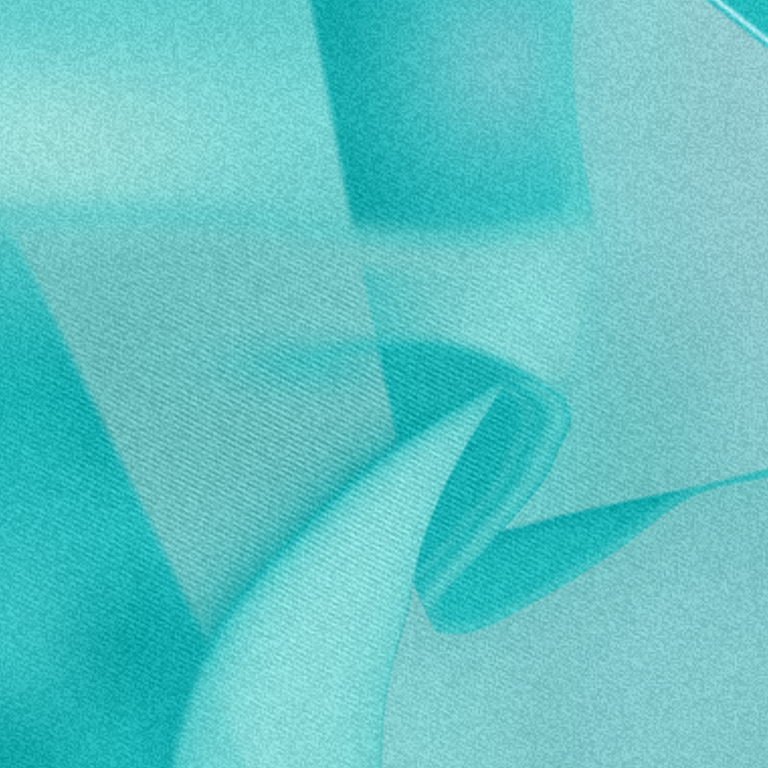
Give the GLSL for this texture, as a WebGL 2 fragment shader.

```glsl
#version 300 es
precision highp float;
// Folded sheer turquoise fabric with soft pleats, a curled tongue and fine weave.
uniform vec2 u_resolution;
out vec4 fragColor;

const vec3 DEEP = vec3(0.05, 0.65, 0.66);
const vec3 TEAL = vec3(0.13, 0.72, 0.73);
const vec3 AQUA = vec3(0.36, 0.79, 0.79);
const vec3 MUTED = vec3(0.42, 0.75, 0.75);
const vec3 PALE = vec3(0.53, 0.85, 0.84);
const vec3 MIST = vec3(0.57, 0.79, 0.81);

// Fold outlines: evenly spaced knots of smooth curves.
const float MAIN_EDGE[7] = float[7](0.724, 0.741, 0.758, 0.773, 0.758, 0.746, 0.746);
const float TONGUE_LEFT[7] = float[7](0.224, 0.25, 0.297, 0.384, 0.492, 0.645, 0.82);
const float TONGUE_RIGHT[7] = float[7](0.495, 0.503, 0.529, 0.552, 0.596, 0.657, 0.72);
const float CURL_EDGE[7] = float[7](0.55, 0.55, 0.562, 0.645, 0.72, 0.705, 0.3);
const float TAIL_TOP[7] = float[7](0.13, 0.28, 0.32, 0.344, 0.365, 0.39, 0.42);
const float TAIL_BASE[7] = float[7](0.2, 0.175, 0.219, 0.281, 0.353, 0.379, 0.4);
const float POCKET_TOP[7] = float[7](0.5, 0.535, 0.551, 0.546, 0.5, 0.38, 0.2);
const float CROSS_FOLD[7] = float[7](0.715, 0.72, 0.716, 0.697, 0.69, 0.715, 0.76);

float hash(vec2 p) {
  vec3 q = fract(vec3(p.xyx) * 0.1031);
  q += dot(q, q.yzx + 33.33);
  return fract((q.x + q.y) * q.z);
}

float noise(vec2 p) {
  vec2 i = floor(p), f = fract(p);
  f = f * f * (3.0 - 2.0 * f);
  return mix(mix(hash(i), hash(i + vec2(1, 0)), f.x),
             mix(hash(i + vec2(0, 1)), hash(i + 1.0), f.x), f.y);
}

// Catmull-Rom curve through knots starting at t = start.
float curve(float t, float start, float gap, float k[7]) {
  float u = (t - start) / gap;
  int i = clamp(int(floor(u)), 0, 5);
  float f = clamp(u - float(i), 0.0, 1.0);
  float a = k[max(i - 1, 0)], b = k[i], c = k[i + 1], d = k[min(i + 2, 6)];
  return b + 0.5 * f * (c - a + f * (2.0 * a - 5.0 * b + 4.0 * c - d
         + f * (3.0 * (b - c) + d - a)));
}

float inside(float d, float soft) { return smoothstep(-soft, soft, d); }
float ridge(float d, float width) { return exp(-d * d / (width * width)); }
float fade(float d, float reach) { return exp(-max(d, 0.0) / reach); }
float blob(vec2 p, vec2 center, vec2 radius) {
  vec2 d = (p - center) / radius;
  return exp(-dot(d, d));
}
// Signed distance to the line a-b, positive on its right.
float side(vec2 p, vec2 a, vec2 b) {
  vec2 n = normalize(b - a);
  return dot(p - a, vec2(n.y, -n.x));
}

vec3 backdrop(vec2 p, float fold) {
  vec3 c = mix(MIST, MUTED, blob(p, vec2(0.77, 0.4), vec2(0.23, 0.22)));
  c = mix(c, AQUA, 0.5 * fade(p.x - fold, 0.06));
  c = mix(c, PALE, 0.4 * blob(p, vec2(0.84, 0.93), vec2(0.08, 0.3)));
  float seam = side(p, vec2(1.0, 0.947), vec2(0.933, 1.0));
  c = mix(c, TEAL, inside(seam + 0.008, 0.004));
  return mix(c, MIST * 1.15, ridge(seam, 0.004));
}

vec3 upperCloth(vec2 p, float fold) {
  vec3 c = mix(AQUA, PALE, 0.4);
  c = mix(c, vec3(0.63, 0.87, 0.85), 0.85 * blob(p, vec2(0.07, 0.82), vec2(0.24, 0.13)));
  c = mix(c, AQUA, 0.8 * blob(p, vec2(0.15, 1.02), vec2(0.4, 0.1)));
  float panel = inside(side(p, vec2(0.456, 0.72), vec2(0.404, 1.0)), 0.007);
  vec3 shade = mix(DEEP, TEAL, smoothstep(0.44, 0.6, p.x));
  shade = mix(shade, vec3(0.42, 0.77, 0.79), blob(p, vec2(0.66, 0.92), vec2(0.13, 0.14)));
  c = mix(c, shade, panel * 0.95);
  return mix(c, AQUA, 0.8 * smoothstep(0.06, 0.01, fold - p.x));
}

vec3 lowerCloth(vec2 p, float below, float tongue) {
  vec3 c = mix(MUTED, PALE, 0.55 * fade(below, 0.06));
  c = mix(c, PALE, 0.8 * blob(p, vec2(0.68, 0.6), vec2(0.14, 0.1)));
  c = mix(c, TEAL, 0.5 * blob(p, vec2(0.4, 0.525), vec2(0.1, 0.035)));
  float band = side(p, vec2(0.03, 0.67), vec2(0.267, 0.167));
  vec3 bandColor = mix(mix(DEEP, TEAL, noise(p * 6.0)), AQUA, 0.8 * smoothstep(0.48, 0.72, p.y));
  bandColor = mix(bandColor, AQUA, 0.35 * blob(p, vec2(0.03, 0.2), vec2(0.1, 0.15)));
  c = mix(c, bandColor, inside(band, 0.009) * smoothstep(0.76, 0.66, p.y));
  // Overlapping flap and the pocket shaded beneath the curled hem.
  float pocket = curve(p.x, 0.3, 0.1, POCKET_TOP) - p.y;
  float flap = side(p, vec2(0.515, 0.44), vec2(0.474, 0.635));
  float flapMask = inside(flap, 0.005);
  c = mix(c, TEAL, 0.5 * flapMask * fade(flap, 0.07) * smoothstep(0.67, 0.63, p.y));
  c = mix(c, mix(DEEP, TEAL, 0.35), 0.92 * flapMask * inside(pocket, 0.007));
  c = mix(c, TEAL, 0.5 * ridge(pocket, 0.012) * smoothstep(0.36, 0.48, p.x));
  c = mix(c, PALE, 0.6 * ridge(pocket + 0.02, 0.014) * smoothstep(0.56, 0.66, p.x));
  return mix(c, DEEP, 0.85 * fade(tongue - p.x, 0.045) * smoothstep(0.53, 0.44, p.y));
}

void main() {
  vec2 p = gl_FragCoord.xy / u_resolution;
  float fold = curve(p.y, 0.4, 0.1, MAIN_EDGE);
  float left = curve(p.y, 0.0, 0.1, TONGUE_LEFT);
  float right = curve(p.y, 0.0, 0.1, TONGUE_RIGHT);
  float curl = curve(p.y, 0.0, 0.1, CURL_EDGE);
  float tailTop = curve(p.x, 0.5, 0.1, TAIL_TOP) - p.y;
  float base = min(p.y - curve(p.x, 0.5, 0.1, TAIL_BASE), side(p, vec2(0.568, 0.175), vec2(0.535, 0.25)));
  float cross = curve(p.x, 0.0, 0.15, CROSS_FOLD) - p.y;

  // Background and the large cloth sheet.
  vec3 color = backdrop(p, fold);
  float crossSoft = mix(0.035, 0.022, smoothstep(0.2, 0.5, p.x));
  vec3 sheet = mix(upperCloth(p, fold), lowerCloth(p, cross, left), inside(cross, crossSoft));
  sheet = mix(sheet, AQUA, 0.6 * ridge(cross, 0.022));
  float edge = mix(curl, fold, smoothstep(0.44, 0.48, p.y));
  color = mix(color, sheet, inside(edge - p.x, 0.004));

  // Lower right sheet.
  vec3 ground = mix(vec3(0.5, 0.78, 0.79), PALE, 0.5 * blob(p, vec2(0.56, 0.06), vec2(0.14, 0.16)));
  ground = mix(ground, MUTED, 0.7 * fade(-base, 0.05));
  color = mix(color, ground, inside(-base, 0.003) * inside(p.x - right, 0.004));

  // Tail and hollow of the curl, with a lit hem.
  vec3 tail = mix(mix(TEAL, DEEP, fade(tailTop, 0.02)), AQUA, 0.5 * ridge(base - 0.006, 0.01));
  color = mix(color, tail, inside(base, 0.003) * inside(tailTop, 0.004));
  float rim = curl - p.x;
  vec3 hollow = mix(mix(DEEP, TEAL, 0.4), AQUA, 0.8 * ridge(rim - 0.016, 0.018));
  hollow = mix(hollow, AQUA, 0.35 * ridge(rim - 0.055, 0.01));
  color = mix(color, hollow, inside(rim, 0.003) * inside(p.x - right, 0.004)
              * inside(base, 0.003) * smoothstep(0.52, 0.49, p.y));

  // Pale tongue.
  vec3 tongue = mix(PALE, AQUA, 0.75 * fade(right - p.x, 0.03));
  tongue = mix(tongue, TEAL, 0.95 * fade(p.x - left, 0.03));
  tongue = mix(tongue, AQUA, 0.5 * inside(side(p, vec2(0.27, 0.13), vec2(0.32, 0.0)), 0.01));
  color = mix(color, tongue, inside(p.x - left, 0.01) * inside(right - p.x, 0.003));

  // Woven threads, mottling and grain.
  float threads = sin(dot(p, vec2(400.0, 780.0)) + 3.0 * noise(p * 9.0)) * (0.4 + 1.2 * noise(p * 170.0));
  color += 0.05 * threads * (0.15 + blob(p, vec2(0.4, 0.42), vec2(0.4, 0.3)));
  color += 0.12 * (noise(p * 380.0) - 0.5) + 0.035 * (noise(p * 7.0) - 0.5);
  fragColor = vec4(clamp(color, 0.0, 1.0), 1.0);
}
```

Exercise objective | Search the entries above for the string "hollow", and report each line where it occurs.

Solution to this task |
  // Tail and hollow of the curl, with a lit hem.
  vec3 hollow = mix(mix(DEEP, TEAL, 0.4), AQUA, 0.8 * ridge(rim - 0.016, 0.018));
  hollow = mix(hollow, AQUA, 0.35 * ridge(rim - 0.055, 0.01));
  color = mix(color, hollow, inside(rim, 0.003) * inside(p.x - right, 0.004)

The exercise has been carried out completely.